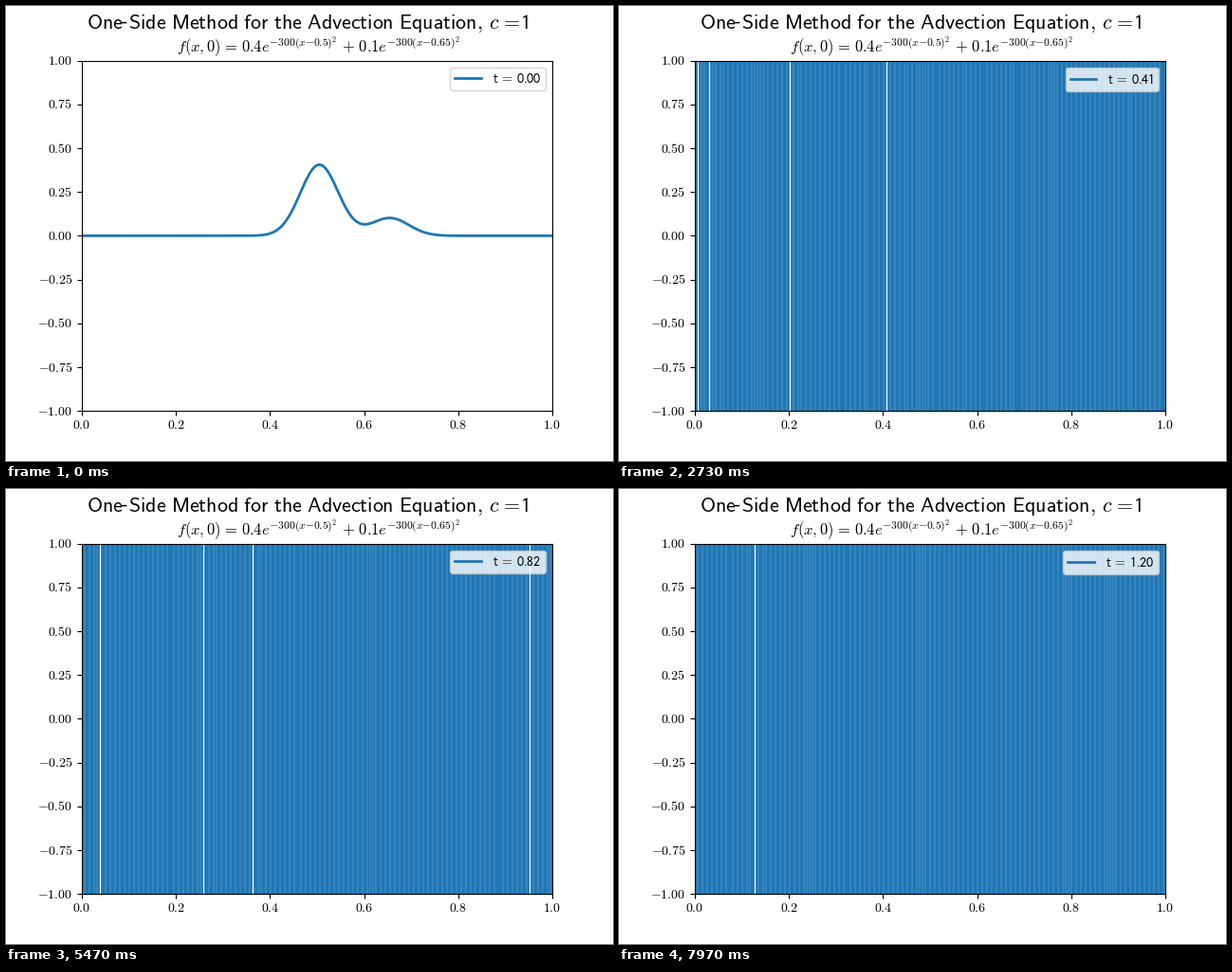
Recreate the animation shown at these times as a matplotlib script. Size 640 px wide and 480 px high, loop 8.01 s.

```python
import numpy as np
import matplotlib.pyplot as plt
from matplotlib.animation import FuncAnimation
from matplotlib.transforms import ScaledTranslation

W, H = 640, 480
FRAMES, FRAME_MS = 267, 30
STEPS, STEP_MS = 240, 100 / 3
C, DX, DT = 1, 0.005, 0.005

plt.rcParams.update({
    "font.family": "Liberation Sans",
    "mathtext.fontset": "cm",
})

# The "cm" set draws plain digits with serifs; these are the sans ones.
SANS_DIGITS = {ord("0") + d: chr(0x1D7E2 + d) for d in range(10)}


def sans(words):
    """Computer Modern sans words as mathtext."""
    return r"\ ".join(r"\mathsf{%s}" % w for w in words.split())


def sans_number(text):
    return r"\mathrm{%s}" % text.translate(SANS_DIGITS)


def time_label(n):
    equals = r"\hspace{0.18}=\hspace{0.18}"
    return "$" + sans("t") + equals + sans_number(f"{n * DT:.2f}") + "$"


def solve(u):
    """Forward-difference advection on a periodic grid (unstable for c > 0)."""
    r = C * DT / DX
    states = []
    for _ in range(STEPS):
        u = u - r * (np.roll(u, -1) - u)
        states.append(u)
    return states


x = np.linspace(0, 1, 201)
start = 0.4 * np.exp(-300 * (x - 0.5) ** 2) + 0.1 * np.exp(-300 * (x - 0.65) ** 2)
states = solve(start)

fig, ax = plt.subplots(figsize=(W / 100, H / 100), dpi=100)
line, = ax.plot(x, states[0], lw=2, color="#1f77b4", label=time_label(0))
ax.set_xlim(0, 1)
ax.set_ylim(-1, 1)
ax.set_xticks(np.linspace(0, 1, 6))
ax.set_yticks(np.linspace(-1, 1, 9))
ax.xaxis.set_major_formatter(lambda v, _: f"${v:.1f}$")
ax.yaxis.set_major_formatter(lambda v, _: f"${v:.2f}$")
ax.tick_params(axis="x", pad=2.4)
lift = ScaledTranslation(0, 0.6 / 72, fig.dpi_scale_trans)
for tick in ax.get_yticklabels():
    tick.set_transform(tick.get_transform() + lift)

legend = ax.legend(loc="best", borderpad=0.36, handletextpad=0.84)
label = legend.get_texts()[0]

# Mathtext turns "-" into a minus sign, so the hyphen is placed on its own.
heading = ("$" + sans("One") + r"\hspace{0.379}"
           + sans("Side Method for the Advection Equation,")
           + r"\hspace{0.18}c\hspace{0.11}=\!" + sans_number("1") + "$")
base = 1 - 24 / H
fig.text(0.497, base, heading, fontsize=15.75, ha="center", va="baseline")
fig.text(124.5 / W, base, "-", fontsize=15.75, ha="center", va="baseline")

pad = r"\hspace{0.116}"
ax.set_title(f"$f(x,0){pad}={pad}" + r"0.4e^{-300(x{-}0.5)^2}"
             + f"{pad}+{pad}" + r"0.1e^{-300(x{-}0.65)^2}$",
             fontsize=11.9, x=0.503)


def update(i):
    # Show the solver step that is current near the end of this frame.
    n = min(int((i * FRAME_MS + 25) / STEP_MS), STEPS - 1)
    line.set_ydata(states[n])
    label.set_text(time_label(n))
    return line, legend


anim = FuncAnimation(fig, update, frames=FRAMES, interval=FRAME_MS,
                     repeat=True, repeat_delay=0, blit=False)
plt.show()
```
____
- **Prompt**
Reproduce the listing word for word. Do not carry over the pictures.

- **Written solution**
Recreate the animation shown at these times as a matplotlib script. Size 640 px wide and 480 px high, loop 8.01 s.

```python
import numpy as np
import matplotlib.pyplot as plt
from matplotlib.animation import FuncAnimation
from matplotlib.transforms import ScaledTranslation

W, H = 640, 480
FRAMES, FRAME_MS = 267, 30
STEPS, STEP_MS = 240, 100 / 3
C, DX, DT = 1, 0.005, 0.005

plt.rcParams.update({
    "font.family": "Liberation Sans",
    "mathtext.fontset": "cm",
})

# The "cm" set draws plain digits with serifs; these are the sans ones.
SANS_DIGITS = {ord("0") + d: chr(0x1D7E2 + d) for d in range(10)}


def sans(words):
    """Computer Modern sans words as mathtext."""
    return r"\ ".join(r"\mathsf{%s}" % w for w in words.split())


def sans_number(text):
    return r"\mathrm{%s}" % text.translate(SANS_DIGITS)


def time_label(n):
    equals = r"\hspace{0.18}=\hspace{0.18}"
    return "$" + sans("t") + equals + sans_number(f"{n * DT:.2f}") + "$"


def solve(u):
    """Forward-difference advection on a periodic grid (unstable for c > 0)."""
    r = C * DT / DX
    states = []
    for _ in range(STEPS):
        u = u - r * (np.roll(u, -1) - u)
        states.append(u)
    return states


x = np.linspace(0, 1, 201)
start = 0.4 * np.exp(-300 * (x - 0.5) ** 2) + 0.1 * np.exp(-300 * (x - 0.65) ** 2)
states = solve(start)

fig, ax = plt.subplots(figsize=(W / 100, H / 100), dpi=100)
line, = ax.plot(x, states[0], lw=2, color="#1f77b4", label=time_label(0))
ax.set_xlim(0, 1)
ax.set_ylim(-1, 1)
ax.set_xticks(np.linspace(0, 1, 6))
ax.set_yticks(np.linspace(-1, 1, 9))
ax.xaxis.set_major_formatter(lambda v, _: f"${v:.1f}$")
ax.yaxis.set_major_formatter(lambda v, _: f"${v:.2f}$")
ax.tick_params(axis="x", pad=2.4)
lift = ScaledTranslation(0, 0.6 / 72, fig.dpi_scale_trans)
for tick in ax.get_yticklabels():
    tick.set_transform(tick.get_transform() + lift)

legend = ax.legend(loc="best", borderpad=0.36, handletextpad=0.84)
label = legend.get_texts()[0]

# Mathtext turns "-" into a minus sign, so the hyphen is placed on its own.
heading = ("$" + sans("One") + r"\hspace{0.379}"
           + sans("Side Method for the Advection Equation,")
           + r"\hspace{0.18}c\hspace{0.11}=\!" + sans_number("1") + "$")
base = 1 - 24 / H
fig.text(0.497, base, heading, fontsize=15.75, ha="center", va="baseline")
fig.text(124.5 / W, base, "-", fontsize=15.75, ha="center", va="baseline")

pad = r"\hspace{0.116}"
ax.set_title(f"$f(x,0){pad}={pad}" + r"0.4e^{-300(x{-}0.5)^2}"
             + f"{pad}+{pad}" + r"0.1e^{-300(x{-}0.65)^2}$",
             fontsize=11.9, x=0.503)


def update(i):
    # Show the solver step that is current near the end of this frame.
    n = min(int((i * FRAME_MS + 25) / STEP_MS), STEPS - 1)
    line.set_ydata(states[n])
    label.set_text(time_label(n))
    return line, legend


anim = FuncAnimation(fig, update, frames=FRAMES, interval=FRAME_MS,
                     repeat=True, repeat_delay=0, blit=False)
plt.show()
```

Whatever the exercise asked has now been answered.